Scott Helme recently published a how-to on HPKP (HTTP Public Key Pinning), which got me thinking about some of the finer details. I’ll assume you’re familiar with the basic idea and go straight into five points worthy of highlighting that arise from Scott’s article and the specification itself. Continue reading
Penetration test reports commonly contain mention of vulnerabilities in SSL/TLS (hereafter referred to as just SSL). In many cases, this is due to system administrators not understanding the details of these services’ configuration and assuming that simply using SSL provides security. The issues identified during penetration tests are usually low in severity, as an average attacker would find them difficult to exploit, but they should be taken seriously to ensure that data in transit is properly secured. If something’s worth doing, it’s worth doing well. This whitepaper, co-written with Will Alexander, discusses how organisations can avoid SSL issues commonly found during penetration tests, ensure that data in transit is properly secured and ultimately instil in users a sense of confidence that their information is adequately protected.
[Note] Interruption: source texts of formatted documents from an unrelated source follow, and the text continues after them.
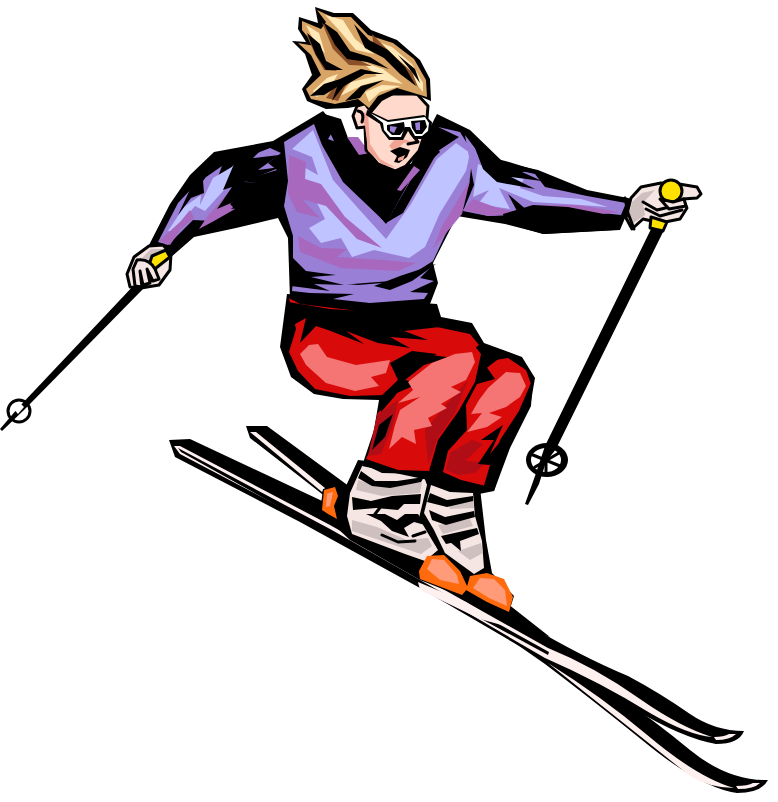
<!DOCTYPE html>
<html lang="en">
<head>
<meta charset="utf-8">
<title>Downhill skier</title>
<style>
:root{--ink:#000;--paper:#fff;--lilac:#bfc3ff;--violet:#9a7fd6;--plum:#a868bd;--red:#d90a0a;--deep:#b00d16;--coral:#f57474;--skin:#ffd9cc;--blush:#f0a594;--boot:#f5e6e4;--bootshade:#cfc0c0;--orange:#ff6a0d;--peach:#ff9b78;--yellow:#ffe100;--gold:#d9a566;--blonde:#ffe9b8;--brown:#8c5028;--ice:#fff0f0}
html,body{margin:0;background:var(--paper);overflow:hidden}
svg{display:block;width:778px;height:802px}
.ink{fill:var(--ink)}.paper{fill:var(--paper)}.lilac{fill:var(--lilac)}.violet{fill:var(--violet)}.plum{fill:var(--plum)}
.red{fill:var(--red)}.deep{fill:var(--deep)}.coral{fill:var(--coral)}.skin{fill:var(--skin)}.blush{fill:var(--blush)}
.boot{fill:var(--boot)}.bootshade{fill:var(--bootshade)}.orange{fill:var(--orange)}.peach{fill:var(--peach)}
.yellow{fill:var(--yellow)}.gold{fill:var(--gold)}.blonde{fill:var(--blonde)}.brown{fill:var(--brown)}.ice{fill:var(--ice)}
.line{fill:none;stroke:var(--ink);stroke-width:3;stroke-linejoin:round;stroke-linecap:round}
.outlined{stroke:var(--ink);stroke-width:3;stroke-linejoin:round}
</style>
</head>
<body>
<svg viewBox="0 0 778 802" role="img" aria-label="Skier in a purple sweater and red trousers leaping downhill">
<g id="skis">
  <g id="far-ski">
    <path class="ink" d="M246 426L267 426L346 484L470 574L550 637L530 630L350 517L322 494L250 438Z"/>
    <path class="ice" d="M250 432L256 432L325 488L322 492Z"/>
    <path class="ink" d="M420 577L549 654Q620 692 690 750Q728 781 768 780Q761 793 737 793Q700 788 642 740Q590 698 545 664Z"/>
    <path class="ice" d="M548 663Q602 697 646 734Q698 778 734 788Q710 788 690 776Q640 736 548 663Z"/>
    <path class="ice" d="M738 789Q754 789 760 783L753 783Q748 786 736 786Z"/>
  </g>
  <g id="near-ski">
    <path class="ink" d="M169 440L190 439L335 507L450 574L525 623Q580 656 628 676Q660 693 690 714Q715 731 744 731Q739 744 716 744Q682 738 634 709Q585 680 545 661L420 588L300 522L175 457Z"/>
    <path class="ice" d="M174 446L180 446L330 525L450 593L548 648Q595 667 640 699Q680 727 712 737Q688 735 650 713Q600 682 545 658L420 585L330 533L180 454Z"/>
    <path class="ink" d="M178 448L330 529L450 597L549 652L548 655L450 602L330 535L181 452Z"/>
    <path class="ice" d="M716 740Q730 740 736 734L729 734Q724 737 714 737Z"/>
    <path class="ice" d="M418 582L466 602L505 626L480 619L420 590Z"/>
  </g>
</g>
<g id="boots">
  <path class="ink" d="M358 460L425 468L480 488L486 540L492 573L514 596L509 612L470 600L420 580L350 540L320 512L323 489L346 486Z"/>
  <path class="orange" d="M324 490L335 487L338 496L334 506L337 519L328 514L322 510Z"/>
  <path class="peach" d="M327 494L333 492L330 506L326 507Z"/>
  <path class="boot" d="M363 464L382 473L423 474L427 485L419 518L429 535L438 550L425 561L405 554L352 534L347 516L350 493Z"/>
  <path class="bootshade" d="M358 480L380 487L422 482L420 493L382 496L356 490ZM352 520L377 527L407 540L428 538L432 546L421 554L403 548L352 531Z"/>
  <path class="ink" d="M361 471L375 481L397 481L424 477L421 482L390 488L372 486L358 478ZM352 497L371 501L392 496L421 494L420 504L404 504L398 510L376 508L353 510ZM366 514L385 514L397 520L405 514L418 514L425 525L414 522L404 528L409 537L392 531L381 521Z"/>
  <path class="line" d="M382 535L398 542L415 541M386 500L375 514M413 536L425 532"/>
  <path class="boot" d="M431 485L450 492L473 493L475 516L482 541L484 568L474 574L445 553L434 530L424 513Z"/>
  <path class="bootshade" d="M447 500L473 500L474 508L450 509ZM438 525L470 519L473 526L443 534ZM458 551L481 543L483 553L470 560Z"/>
  <path class="ink" d="M430 493L447 500L473 496L473 501L447 507L427 502ZM429 510L445 517L474 511L475 517L446 525L432 520ZM441 536L477 528L479 534L460 541L446 544ZM461 551L450 542L460 541Z"/>
  <path class="orange" d="M419 571L427 556L444 555L460 571L468 588L462 595L441 587L420 579ZM466 590L470 576L487 573L504 579L513 597L509 612L487 602Z"/>
  <path class="peach" d="M427 569L432 559L444 560L457 575L459 584L440 580ZM473 588L480 578L494 579L505 590L507 606L489 598Z"/>
</g>
<g id="trousers">
  <path class="ink" d="M287 294L437 304L441 317L472 323L484 343L522 357L535 378L530 407L508 448L494 491L479 494L428 480L362 466L374 430L379 400L343 399L314 394L291 377L280 347Z"/>
  <path class="red" d="M289 298L300 304L350 310L392 318L437 327L470 334L479 345L466 355L446 357L410 352L397 361L399 379L386 395L350 396L315 389L298 371L289 352L296 329Z"/>
  <path class="ink" d="M288 302L330 309L380 312L436 318L474 331L440 327L404 331L428 340L390 337L410 348L378 343L346 331L364 344L328 330L316 326L300 343L306 318L288 328Z"/>
  <path class="coral" d="M309 345L318 344L327 357L356 365L390 360L386 373L371 377L379 386L355 391L326 383L306 365L300 354Z"/>
  <path class="red" d="M474 345L481 354L475 382L458 412L438 440L429 471L398 470L366 459L382 424L377 414L397 393L420 383L405 380L424 365L450 357Z"/>
  <path class="deep" d="M377 415L398 400L393 425L381 454L368 456ZM425 430L446 405L468 380L455 413L438 437L428 464Z"/>
  <path class="coral" d="M408 382L432 363L455 354L472 352L475 362L466 380L451 387L461 392L441 404L447 408L428 418L432 426L414 430L416 444L402 437L389 449L395 425L400 410L420 397L398 403L413 390Z"/>
  <path class="ink" d="M390 363L412 351L437 354L419 362L404 376L395 396L381 412L379 398L398 380ZM379 425L393 414L385 437L372 450Z"/>
  <path class="red" d="M483 362L508 358L526 370L531 384L519 411L500 440L490 487L461 480L443 472L448 451L467 430L466 405L477 384L495 379Z"/>
  <path class="deep" d="M450 453L472 440L483 444L465 461L486 462L475 473L458 475L446 470Z"/>
  <path class="coral" d="M488 388L506 372L520 373L526 386L520 397L506 407L489 413L502 417L487 427L467 432L482 413L471 414L479 400Z"/>
  <path class="ink" d="M533 378L513 426L490 454L503 425L481 440L494 440L478 464L490 465L483 489L494 491L510 448L531 406ZM486 350L501 357L484 370L476 386Z"/>
</g>
<g id="left-pole">
  <circle class="line" cx="19" cy="411" r="11"/>
  <path class="ink" d="M136 283L143 289L24 410L2 431L0 429L18 408Z"/>
  <path class="paper" d="M13 408L19 402L24 407L18 414Z"/>
</g>
<g id="right-pole">
  <ellipse class="ink" cx="547" cy="460" rx="21" ry="17"/>
  <ellipse class="paper" cx="546" cy="460" rx="15" ry="12"/>
  <path class="line" stroke-width="5" d="M533 455L560 466M535 467L559 453M546 460L546 472"/>
  <path class="ink" d="M653 225L664 230L556 449L546 462L539 484L528 505L525 504L535 476L545 446Z"/>
</g>
<g id="sweater">
  <path class="ink" d="M323 111L273 141L214 152L190 175L170 204L148 247L170 258L194 237L236 228L278 218L288 238L290 299L345 309L430 304L438 283L433 263L457 216L505 224L544 234L620 230L633 199L587 190L538 170L503 162L470 130L437 114L398 190L352 145Z"/>
  <path class="violet" d="M314 124L284 142L288 181L284 206L293 236L293 274L340 285L403 280L433 261L449 227L469 185L473 153L460 132L438 127L459 137L438 151L403 213L386 223L343 182L322 145Z"/>
  <path class="lilac" d="M313 130L292 149L312 157L318 175L298 164L292 187L314 197L325 219L309 228L321 243L341 238L352 257L374 250L409 258L425 247L440 213L466 171L470 153L456 143L437 159L411 204L386 239L357 207L333 180Z"/>
  <path class="plum" d="M289 155L306 162L305 179L321 184L345 217L382 248L357 239L326 206L302 199L320 218L297 212L288 194ZM298 236L321 248L347 249L337 257L384 260L416 263L398 271L341 268L300 252ZM442 226L470 180L462 214L433 249Z"/>
  <path class="violet" d="M294 270L320 282L358 285L407 281L433 265L420 278L434 281L410 292L428 293L424 299L370 303L333 299L354 294L310 293L292 291Z"/>
  <path class="ink" d="M291 256L306 271L336 275L311 277L344 285L314 284L330 291L291 286ZM374 286L400 276L436 264L412 281L390 290Z"/>
  <path class="violet" d="M270 148L281 153L268 163L277 170L241 181L257 183L229 196L213 221L193 220L168 245L158 242L178 203L196 184L222 166L216 182L239 160Z"/>
  <path class="lilac" d="M213 178L237 164L262 159L240 170L248 174L224 190L205 211L195 206L174 231L168 231L184 207L201 195L200 205Z"/>
  <path class="plum" d="M159 241L180 222L190 210L194 218L181 229L170 245ZM207 217L227 194L254 187L230 204L235 209L214 221L199 229Z"/>
  <path class="ink" d="M222 154L203 181L204 193L191 198L178 215L195 179L210 157ZM237 157L266 145L253 158L279 155L258 170L281 167L244 182L268 183L285 202L231 209L243 198L217 209L232 187L223 190Z"/>
  <path class="violet" d="M465 135L484 160L508 168L535 174L545 187L587 196L626 203L621 215L583 211L551 208L528 211L508 194L519 215L488 216L463 211L474 185Z"/>
  <path class="lilac" d="M478 164L501 173L524 178L520 188L543 196L581 199L608 207L566 204L533 202L499 188L510 209L478 204L489 190L473 197Z"/>
  <path class="plum" d="M463 210L473 199L495 207L519 213L489 216ZM536 205L577 205L620 212L585 216L548 214Z"/>
  <path class="ink" d="M472 140L486 156L509 162L535 170L522 172L542 181L511 177L535 189L497 182L483 169ZM503 214L533 205L568 207L619 217L614 230L543 234L505 223Z"/>
  <path class="violet" d="M336 126L347 146L369 155L381 170L361 159L341 144L328 139ZM423 149L437 153L416 171L389 218L382 224L411 169Z"/>
  <path class="ink" d="M321 113L341 119L348 138L370 148L411 164L427 132L440 152L409 182L386 224L354 187L370 183L344 163Z"/>
  <path class="plum" d="M347 137L358 137L370 153L359 155ZM414 166L420 170L401 191L397 190Z"/>
</g>
<g id="left-glove">
  <path class="boot outlined" d="M149 246L163 245L171 254L170 270L159 285L141 288L130 287L127 274L134 257Z"/>
  <path class="bootshade" d="M151 249L163 249L165 258L155 261L142 258Z"/>
  <path class="yellow outlined" d="M152 256L166 250L170 257L156 268L153 279L144 287L148 268Z"/>
  <path class="boot outlined" stroke-width="2" d="M137 260Q149 258 155 269L159 279L153 281L147 269L150 283L143 285L140 271L142 287L135 286L133 269Z"/>
</g>
<g id="right-glove">
  <path class="boot outlined" d="M631 198L641 187L661 183L679 184L697 187L701 194L697 198L683 199L687 208L680 219L660 223L643 219L632 229L626 218Z"/>
  <path class="bootshade" d="M632 202L642 193L655 190L643 203L645 215L632 224L629 215Z"/>
  <path class="line" d="M625 198L628 213L634 229M643 202L657 210L682 204M646 209L660 216L682 210"/>
  <path class="yellow outlined" stroke-width="2" d="M651 217L667 222L663 231L650 228Z"/>
  <circle class="yellow outlined" cx="671" cy="191" r="11"/>
  <path class="boot outlined" stroke-width="2" d="M660 199L673 202L684 199L686 206L669 209Z"/>
</g>
<g id="head">
  <path class="skin outlined" d="M357 106L371 102L392 94L417 94L428 106L426 130L419 151L406 166L395 171L378 164L366 150L365 127L357 128L353 116Z"/>
  <path class="blush" d="M360 112L368 113L370 144L380 159L396 168L382 164L368 151L365 126ZM389 146L397 137L413 142L404 143L394 151Z"/>
  <path class="line" stroke-width="2" d="M358 111Q365 112 362 122M411 133L418 142L408 144"/>
  <path class="ink" d="M390 151L400 147L410 150L407 157L399 163L394 162L397 156Z"/>
  <path class="blush" d="M398 158L405 155L403 160L398 161Z"/>
  <path class="ink" d="M367 110L388 120L424 115L432 122L431 132L423 139L414 139L408 131L403 140L389 140L382 131L380 124L366 115Z"/>
  <path class="paper" d="M370 113L388 122L425 117L429 123L428 131L422 136L415 136L410 127L405 127L401 137L390 137L384 130L383 123Z"/>
  <path class="ink" d="M387 125L404 122L405 129L400 135L392 135L387 130ZM411 121L425 120L427 127L422 134L416 134L412 128Z"/>
  <path class="violet" d="M390 126L397 127L394 133L390 131ZM415 123L420 122L420 130L416 130Z"/>
</g>
<g id="hair">
  <path class="ink" d="M315 7L334 13L353 13L371 30L397 40L420 60L430 79L431 101L419 96L397 93L382 101L371 114L364 105L348 108L326 109L307 101L302 89L312 75L305 54L292 41L306 42L298 29L299 17L318 23Z"/>
  <path class="gold" d="M317 10L332 17L351 17L368 35L393 43L414 59L426 80L427 97L397 88L378 96L369 108L358 99L335 104L311 99L306 89L321 75L311 55L298 43L315 46L302 30L302 21L321 29L326 22Z"/>
  <path class="blonde" d="M325 15L343 20L355 39L374 54L356 50L338 29ZM373 40L392 47L412 64L423 83L423 92L407 73L388 61ZM361 61L383 69L403 84L382 80L363 85L340 96L351 82L377 76ZM313 91L327 78L338 74L326 94L316 97ZM306 25L319 33L325 53L315 43ZM365 92L382 85L401 86L380 92L369 102Z"/>
  <path class="brown" d="M322 23L335 34L347 55L372 66L349 65L333 49ZM306 34L320 47L325 61L337 71L324 70L315 54ZM326 98L339 80L358 72L345 87L338 101ZM372 34L391 53L412 72L418 87L398 70L374 49Z"/>
  <path class="ink" d="M323 22L337 32L350 51L370 57L389 69L367 62L347 59L335 45ZM307 33L320 44L326 61L343 70L326 70L316 55ZM310 96L324 84L340 79L361 69L384 74L365 74L344 86L332 101L337 87L324 95ZM345 101L361 86L384 80L366 90L360 98ZM354 24L369 40L388 50L405 67L416 86L400 74L384 58L365 48ZM398 55L415 69L420 83L408 67Z"/>
</g>
</svg>
</body>
</html>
It’s often important to know which SSL/TLS cipher suite is preferred by a server to alter the risk rating of a particular issue. For POODLE, if the server prefers RC4 ciphers over SSLv3 connections then it’s very unlikely that a connection will be vulnerable to POODLE. Similarly, if a server prefers block ciphers then reporting RC4 support should be appropriately adjusted. Occasionally tools conflict over which cipher suite is preferred so I thought I’d write up how to resolve this manaully in the spirit of the SSL/TLS manual cheatsheet. Continue reading
The POODLE attack announced very recently depends largely on a protocol downgrade attack (which I covered in my SSL/TLS presentation at BSides). I don’t think this aspect of TLS security was widely appreciated – but it is now! It’s a fair bet that any technical article about POODLE includes the phrase “TLS_FALLBACK_SCSV” as a remedy. This article discusses the mechanism proposed to protect us from attackers forcing TLS downgrades. NEW (16/10/14): while I was writing this I thought of a small but potential compatibility problem, which in fact could do us all a favour. I checked with the authors of the RFC and Adam Langley was kind enough to reply back so I’ve added added a new section below. Continue reading
The other day my attention was drawn to a switch in OpenSSL called
-legacy_rengotation. I pulled up the built-in help for
s_client and, sure enough, there it was. So I trawled back through the release notes and it looked to have been there since version 0.9.8m. I couldn’t believe that I hadn’t spotted this before: it looked like the perfect way to test for insecure renegotiation without the faff of having to recompile OpenSSL or use an older version. But after a bit of testing this proved to be a red herring… Continue reading
I gave a presentation at BSides MCR 2014 on the subject of SSL and TLS checks from a pentesting viewpoint. The idea was to focus on the pitfalls of testing, why the tools may let you down and how to check for issues manually (as much as possible), often using OpenSSL. Continue reading